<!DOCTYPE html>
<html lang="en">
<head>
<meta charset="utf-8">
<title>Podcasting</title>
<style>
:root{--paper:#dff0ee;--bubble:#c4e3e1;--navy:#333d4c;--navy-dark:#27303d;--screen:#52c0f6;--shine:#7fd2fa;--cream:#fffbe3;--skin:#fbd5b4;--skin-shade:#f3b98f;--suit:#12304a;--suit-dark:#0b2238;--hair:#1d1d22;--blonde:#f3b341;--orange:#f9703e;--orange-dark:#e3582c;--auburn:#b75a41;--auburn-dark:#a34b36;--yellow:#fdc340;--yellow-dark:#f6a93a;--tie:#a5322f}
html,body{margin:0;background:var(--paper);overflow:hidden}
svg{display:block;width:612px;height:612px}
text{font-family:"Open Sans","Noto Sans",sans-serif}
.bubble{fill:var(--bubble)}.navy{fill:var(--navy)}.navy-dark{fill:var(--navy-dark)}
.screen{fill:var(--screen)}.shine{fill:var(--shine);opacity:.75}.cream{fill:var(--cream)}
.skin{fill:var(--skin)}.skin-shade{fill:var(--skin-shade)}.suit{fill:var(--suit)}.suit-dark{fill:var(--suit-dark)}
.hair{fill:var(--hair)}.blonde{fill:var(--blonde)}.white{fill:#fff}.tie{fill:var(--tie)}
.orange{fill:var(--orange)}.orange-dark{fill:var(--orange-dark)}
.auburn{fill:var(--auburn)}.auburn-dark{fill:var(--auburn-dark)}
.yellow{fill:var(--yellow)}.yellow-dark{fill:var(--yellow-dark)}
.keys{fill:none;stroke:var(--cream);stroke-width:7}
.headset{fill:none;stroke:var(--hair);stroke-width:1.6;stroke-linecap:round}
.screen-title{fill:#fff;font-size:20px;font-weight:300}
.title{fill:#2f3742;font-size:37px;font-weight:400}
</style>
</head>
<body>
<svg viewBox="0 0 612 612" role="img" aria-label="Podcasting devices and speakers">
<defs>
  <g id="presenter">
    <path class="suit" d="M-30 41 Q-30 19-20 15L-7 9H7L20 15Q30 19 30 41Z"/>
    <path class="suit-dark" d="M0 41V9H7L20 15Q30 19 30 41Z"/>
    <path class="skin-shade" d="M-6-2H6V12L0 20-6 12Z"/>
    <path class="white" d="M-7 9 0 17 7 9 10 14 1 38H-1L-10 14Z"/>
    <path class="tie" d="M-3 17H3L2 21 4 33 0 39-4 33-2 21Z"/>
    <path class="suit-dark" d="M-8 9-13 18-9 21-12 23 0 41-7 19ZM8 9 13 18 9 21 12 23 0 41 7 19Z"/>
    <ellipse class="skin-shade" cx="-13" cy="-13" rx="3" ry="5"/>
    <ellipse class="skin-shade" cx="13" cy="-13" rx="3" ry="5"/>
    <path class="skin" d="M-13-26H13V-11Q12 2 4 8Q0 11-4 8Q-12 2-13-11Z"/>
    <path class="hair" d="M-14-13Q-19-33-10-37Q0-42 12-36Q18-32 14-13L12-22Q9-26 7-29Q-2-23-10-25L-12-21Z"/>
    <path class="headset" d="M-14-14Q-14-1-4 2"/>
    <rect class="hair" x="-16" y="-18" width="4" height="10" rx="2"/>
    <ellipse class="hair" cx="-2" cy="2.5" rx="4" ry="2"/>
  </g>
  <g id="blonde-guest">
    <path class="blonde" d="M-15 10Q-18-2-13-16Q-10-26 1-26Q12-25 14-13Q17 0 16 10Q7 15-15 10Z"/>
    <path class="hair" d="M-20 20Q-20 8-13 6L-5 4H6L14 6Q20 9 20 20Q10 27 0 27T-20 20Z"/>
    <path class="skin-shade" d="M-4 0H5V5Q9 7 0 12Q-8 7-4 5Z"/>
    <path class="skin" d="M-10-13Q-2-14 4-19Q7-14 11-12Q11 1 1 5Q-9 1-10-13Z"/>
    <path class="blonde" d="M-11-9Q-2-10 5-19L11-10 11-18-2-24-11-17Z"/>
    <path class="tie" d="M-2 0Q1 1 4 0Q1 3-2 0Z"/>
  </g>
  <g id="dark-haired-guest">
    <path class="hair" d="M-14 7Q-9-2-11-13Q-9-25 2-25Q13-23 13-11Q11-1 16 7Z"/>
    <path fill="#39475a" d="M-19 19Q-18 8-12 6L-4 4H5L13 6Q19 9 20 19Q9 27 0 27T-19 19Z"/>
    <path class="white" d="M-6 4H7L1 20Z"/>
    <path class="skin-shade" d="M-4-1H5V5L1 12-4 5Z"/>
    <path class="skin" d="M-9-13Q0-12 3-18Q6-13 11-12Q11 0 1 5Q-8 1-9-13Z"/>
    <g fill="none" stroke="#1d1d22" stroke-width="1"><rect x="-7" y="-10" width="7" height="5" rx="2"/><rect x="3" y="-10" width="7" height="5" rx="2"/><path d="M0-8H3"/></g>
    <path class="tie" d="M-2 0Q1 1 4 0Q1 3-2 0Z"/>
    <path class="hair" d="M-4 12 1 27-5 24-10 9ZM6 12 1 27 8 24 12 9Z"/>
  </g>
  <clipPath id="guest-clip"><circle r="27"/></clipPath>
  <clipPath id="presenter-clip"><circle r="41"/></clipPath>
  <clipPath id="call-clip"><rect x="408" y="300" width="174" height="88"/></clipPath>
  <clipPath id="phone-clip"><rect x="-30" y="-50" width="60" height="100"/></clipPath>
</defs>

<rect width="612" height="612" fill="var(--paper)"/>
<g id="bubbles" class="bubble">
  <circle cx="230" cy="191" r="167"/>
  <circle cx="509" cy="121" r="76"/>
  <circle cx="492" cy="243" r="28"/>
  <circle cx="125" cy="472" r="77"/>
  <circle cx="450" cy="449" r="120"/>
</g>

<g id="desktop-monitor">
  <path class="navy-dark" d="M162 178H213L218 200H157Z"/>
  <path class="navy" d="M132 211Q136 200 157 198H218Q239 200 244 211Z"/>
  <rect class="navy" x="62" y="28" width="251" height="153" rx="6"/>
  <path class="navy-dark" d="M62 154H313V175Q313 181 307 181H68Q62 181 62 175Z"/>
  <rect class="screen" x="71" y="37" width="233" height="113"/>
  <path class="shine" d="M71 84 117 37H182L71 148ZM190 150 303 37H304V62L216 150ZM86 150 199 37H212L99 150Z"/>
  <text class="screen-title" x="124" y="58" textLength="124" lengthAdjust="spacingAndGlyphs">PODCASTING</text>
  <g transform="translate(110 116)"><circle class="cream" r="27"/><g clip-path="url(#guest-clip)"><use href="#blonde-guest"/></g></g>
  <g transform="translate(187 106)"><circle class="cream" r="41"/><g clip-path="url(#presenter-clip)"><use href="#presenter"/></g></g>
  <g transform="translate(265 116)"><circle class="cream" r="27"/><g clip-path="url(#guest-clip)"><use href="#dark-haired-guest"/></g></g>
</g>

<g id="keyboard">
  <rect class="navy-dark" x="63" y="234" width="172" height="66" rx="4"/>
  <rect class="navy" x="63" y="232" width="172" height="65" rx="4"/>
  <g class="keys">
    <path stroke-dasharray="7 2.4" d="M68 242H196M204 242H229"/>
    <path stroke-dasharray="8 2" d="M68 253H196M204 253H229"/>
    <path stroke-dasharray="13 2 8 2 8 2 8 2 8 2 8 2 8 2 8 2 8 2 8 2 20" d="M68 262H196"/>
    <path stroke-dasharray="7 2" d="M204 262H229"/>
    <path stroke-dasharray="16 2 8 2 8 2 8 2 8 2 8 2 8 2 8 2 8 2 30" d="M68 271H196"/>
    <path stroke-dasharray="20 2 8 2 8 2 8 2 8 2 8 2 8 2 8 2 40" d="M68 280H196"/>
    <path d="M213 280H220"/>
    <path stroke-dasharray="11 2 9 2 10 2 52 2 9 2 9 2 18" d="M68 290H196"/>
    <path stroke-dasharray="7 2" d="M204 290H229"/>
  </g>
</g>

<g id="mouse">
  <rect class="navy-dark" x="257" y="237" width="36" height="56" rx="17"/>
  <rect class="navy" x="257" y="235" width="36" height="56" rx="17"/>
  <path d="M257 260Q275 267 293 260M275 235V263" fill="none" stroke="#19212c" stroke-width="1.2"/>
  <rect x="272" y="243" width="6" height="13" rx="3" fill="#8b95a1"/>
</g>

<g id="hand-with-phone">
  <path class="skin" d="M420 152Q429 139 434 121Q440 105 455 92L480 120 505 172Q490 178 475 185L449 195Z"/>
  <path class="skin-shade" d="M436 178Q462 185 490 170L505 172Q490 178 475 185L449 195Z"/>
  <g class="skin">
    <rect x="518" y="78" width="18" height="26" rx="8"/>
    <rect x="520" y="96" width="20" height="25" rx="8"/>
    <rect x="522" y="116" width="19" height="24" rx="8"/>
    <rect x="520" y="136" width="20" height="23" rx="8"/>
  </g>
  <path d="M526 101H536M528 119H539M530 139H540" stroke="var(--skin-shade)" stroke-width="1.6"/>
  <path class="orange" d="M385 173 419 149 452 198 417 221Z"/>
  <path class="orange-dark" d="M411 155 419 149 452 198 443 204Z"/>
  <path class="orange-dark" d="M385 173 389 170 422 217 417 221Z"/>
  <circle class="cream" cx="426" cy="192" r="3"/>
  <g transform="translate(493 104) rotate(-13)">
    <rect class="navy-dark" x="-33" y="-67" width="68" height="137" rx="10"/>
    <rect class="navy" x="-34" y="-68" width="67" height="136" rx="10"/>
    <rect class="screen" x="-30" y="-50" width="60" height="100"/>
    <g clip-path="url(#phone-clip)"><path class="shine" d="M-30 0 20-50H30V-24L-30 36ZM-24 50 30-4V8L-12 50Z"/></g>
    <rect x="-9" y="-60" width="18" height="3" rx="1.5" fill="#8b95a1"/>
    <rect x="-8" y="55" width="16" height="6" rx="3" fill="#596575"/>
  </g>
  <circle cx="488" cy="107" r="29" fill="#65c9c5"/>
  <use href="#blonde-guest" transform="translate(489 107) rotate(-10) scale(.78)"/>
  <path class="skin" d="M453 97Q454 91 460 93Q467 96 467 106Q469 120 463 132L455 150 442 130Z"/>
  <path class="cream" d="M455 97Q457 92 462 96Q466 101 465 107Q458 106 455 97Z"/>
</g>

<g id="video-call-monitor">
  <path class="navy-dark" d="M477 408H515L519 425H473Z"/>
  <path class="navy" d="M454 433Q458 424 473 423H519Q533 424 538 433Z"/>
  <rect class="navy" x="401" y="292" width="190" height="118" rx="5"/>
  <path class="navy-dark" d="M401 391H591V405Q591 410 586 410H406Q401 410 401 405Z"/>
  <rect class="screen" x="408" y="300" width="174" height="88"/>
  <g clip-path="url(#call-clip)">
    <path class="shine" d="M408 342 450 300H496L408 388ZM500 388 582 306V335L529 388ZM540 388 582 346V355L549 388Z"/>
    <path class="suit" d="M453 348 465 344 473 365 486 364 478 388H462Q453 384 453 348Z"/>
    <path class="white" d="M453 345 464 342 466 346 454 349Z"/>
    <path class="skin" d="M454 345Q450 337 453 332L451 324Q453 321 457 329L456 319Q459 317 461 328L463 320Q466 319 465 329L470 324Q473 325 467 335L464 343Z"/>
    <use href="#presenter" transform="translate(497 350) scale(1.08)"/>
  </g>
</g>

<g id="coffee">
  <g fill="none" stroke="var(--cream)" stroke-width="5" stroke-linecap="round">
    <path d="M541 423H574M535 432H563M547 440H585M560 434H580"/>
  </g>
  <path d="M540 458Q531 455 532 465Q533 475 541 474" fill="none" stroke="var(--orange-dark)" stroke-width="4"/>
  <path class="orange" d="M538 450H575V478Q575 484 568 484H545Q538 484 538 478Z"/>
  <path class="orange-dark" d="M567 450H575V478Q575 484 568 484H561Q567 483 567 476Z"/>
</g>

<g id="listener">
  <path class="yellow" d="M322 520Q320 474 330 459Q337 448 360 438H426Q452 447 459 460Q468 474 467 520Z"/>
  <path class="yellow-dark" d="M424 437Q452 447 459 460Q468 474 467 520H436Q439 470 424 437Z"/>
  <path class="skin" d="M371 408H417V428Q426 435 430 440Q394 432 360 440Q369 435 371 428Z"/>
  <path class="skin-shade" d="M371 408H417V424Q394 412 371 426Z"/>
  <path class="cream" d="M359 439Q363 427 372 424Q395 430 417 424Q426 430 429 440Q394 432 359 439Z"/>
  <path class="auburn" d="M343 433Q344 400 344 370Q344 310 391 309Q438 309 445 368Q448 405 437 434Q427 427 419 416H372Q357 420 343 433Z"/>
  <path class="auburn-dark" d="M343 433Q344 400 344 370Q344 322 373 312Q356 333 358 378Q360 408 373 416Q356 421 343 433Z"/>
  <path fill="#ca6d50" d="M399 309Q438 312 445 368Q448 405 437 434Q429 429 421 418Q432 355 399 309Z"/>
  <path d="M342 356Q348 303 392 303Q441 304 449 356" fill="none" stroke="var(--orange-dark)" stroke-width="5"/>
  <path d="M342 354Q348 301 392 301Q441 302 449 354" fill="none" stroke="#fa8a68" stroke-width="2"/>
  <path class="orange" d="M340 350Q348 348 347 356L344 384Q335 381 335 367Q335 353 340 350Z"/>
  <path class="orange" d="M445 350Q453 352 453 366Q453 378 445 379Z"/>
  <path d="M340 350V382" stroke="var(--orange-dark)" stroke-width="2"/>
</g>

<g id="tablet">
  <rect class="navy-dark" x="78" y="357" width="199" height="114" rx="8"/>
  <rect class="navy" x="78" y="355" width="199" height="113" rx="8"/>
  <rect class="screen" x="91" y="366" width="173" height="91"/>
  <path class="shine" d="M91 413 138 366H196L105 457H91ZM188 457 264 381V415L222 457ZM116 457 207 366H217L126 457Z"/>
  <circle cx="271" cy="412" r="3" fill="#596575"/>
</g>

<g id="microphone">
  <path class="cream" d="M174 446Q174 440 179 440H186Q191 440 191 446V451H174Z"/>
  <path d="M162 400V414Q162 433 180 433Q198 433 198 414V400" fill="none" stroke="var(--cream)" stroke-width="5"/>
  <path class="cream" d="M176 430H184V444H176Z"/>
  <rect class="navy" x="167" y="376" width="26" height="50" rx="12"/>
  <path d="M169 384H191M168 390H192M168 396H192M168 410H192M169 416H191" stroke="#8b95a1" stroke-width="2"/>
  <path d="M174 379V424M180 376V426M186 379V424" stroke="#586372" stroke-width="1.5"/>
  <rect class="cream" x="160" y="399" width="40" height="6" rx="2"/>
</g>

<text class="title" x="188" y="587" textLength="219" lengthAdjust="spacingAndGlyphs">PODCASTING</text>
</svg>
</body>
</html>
········
* **What you are asked to do**
Looking at the records above, return exactly the lines from the line with "97Q454 91 460" to the line with "439Q363 427 372", both ends included.

* **Written reply**
  <path class="skin" d="M453 97Q454 91 460 93Q467 96 467 106Q469 120 463 132L455 150 442 130Z"/>
  <path class="cream" d="M455 97Q457 92 462 96Q466 101 465 107Q458 106 455 97Z"/>
</g>

<g id="video-call-monitor">
  <path class="navy-dark" d="M477 408H515L519 425H473Z"/>
  <path class="navy" d="M454 433Q458 424 473 423H519Q533 424 538 433Z"/>
  <rect class="navy" x="401" y="292" width="190" height="118" rx="5"/>
  <path class="navy-dark" d="M401 391H591V405Q591 410 586 410H406Q401 410 401 405Z"/>
  <rect class="screen" x="408" y="300" width="174" height="88"/>
  <g clip-path="url(#call-clip)">
    <path class="shine" d="M408 342 450 300H496L408 388ZM500 388 582 306V335L529 388ZM540 388 582 346V355L549 388Z"/>
    <path class="suit" d="M453 348 465 344 473 365 486 364 478 388H462Q453 384 453 348Z"/>
    <path class="white" d="M453 345 464 342 466 346 454 349Z"/>
    <path class="skin" d="M454 345Q450 337 453 332L451 324Q453 321 457 329L456 319Q459 317 461 328L463 320Q466 319 465 329L470 324Q473 325 467 335L464 343Z"/>
    <use href="#presenter" transform="translate(497 350) scale(1.08)"/>
  </g>
</g>

<g id="coffee">
  <g fill="none" stroke="var(--cream)" stroke-width="5" stroke-linecap="round">
    <path d="M541 423H574M535 432H563M547 440H585M560 434H580"/>
  </g>
  <path d="M540 458Q531 455 532 465Q533 475 541 474" fill="none" stroke="var(--orange-dark)" stroke-width="4"/>
  <path class="orange" d="M538 450H575V478Q575 484 568 484H545Q538 484 538 478Z"/>
  <path class="orange-dark" d="M567 450H575V478Q575 484 568 484H561Q567 483 567 476Z"/>
</g>

<g id="listener">
  <path class="yellow" d="M322 520Q320 474 330 459Q337 448 360 438H426Q452 447 459 460Q468 474 467 520Z"/>
  <path class="yellow-dark" d="M424 437Q452 447 459 460Q468 474 467 520H436Q439 470 424 437Z"/>
  <path class="skin" d="M371 408H417V428Q426 435 430 440Q394 432 360 440Q369 435 371 428Z"/>
  <path class="skin-shade" d="M371 408H417V424Q394 412 371 426Z"/>
  <path class="cream" d="M359 439Q363 427 372 424Q395 430 417 424Q426 430 429 440Q394 432 359 439Z"/>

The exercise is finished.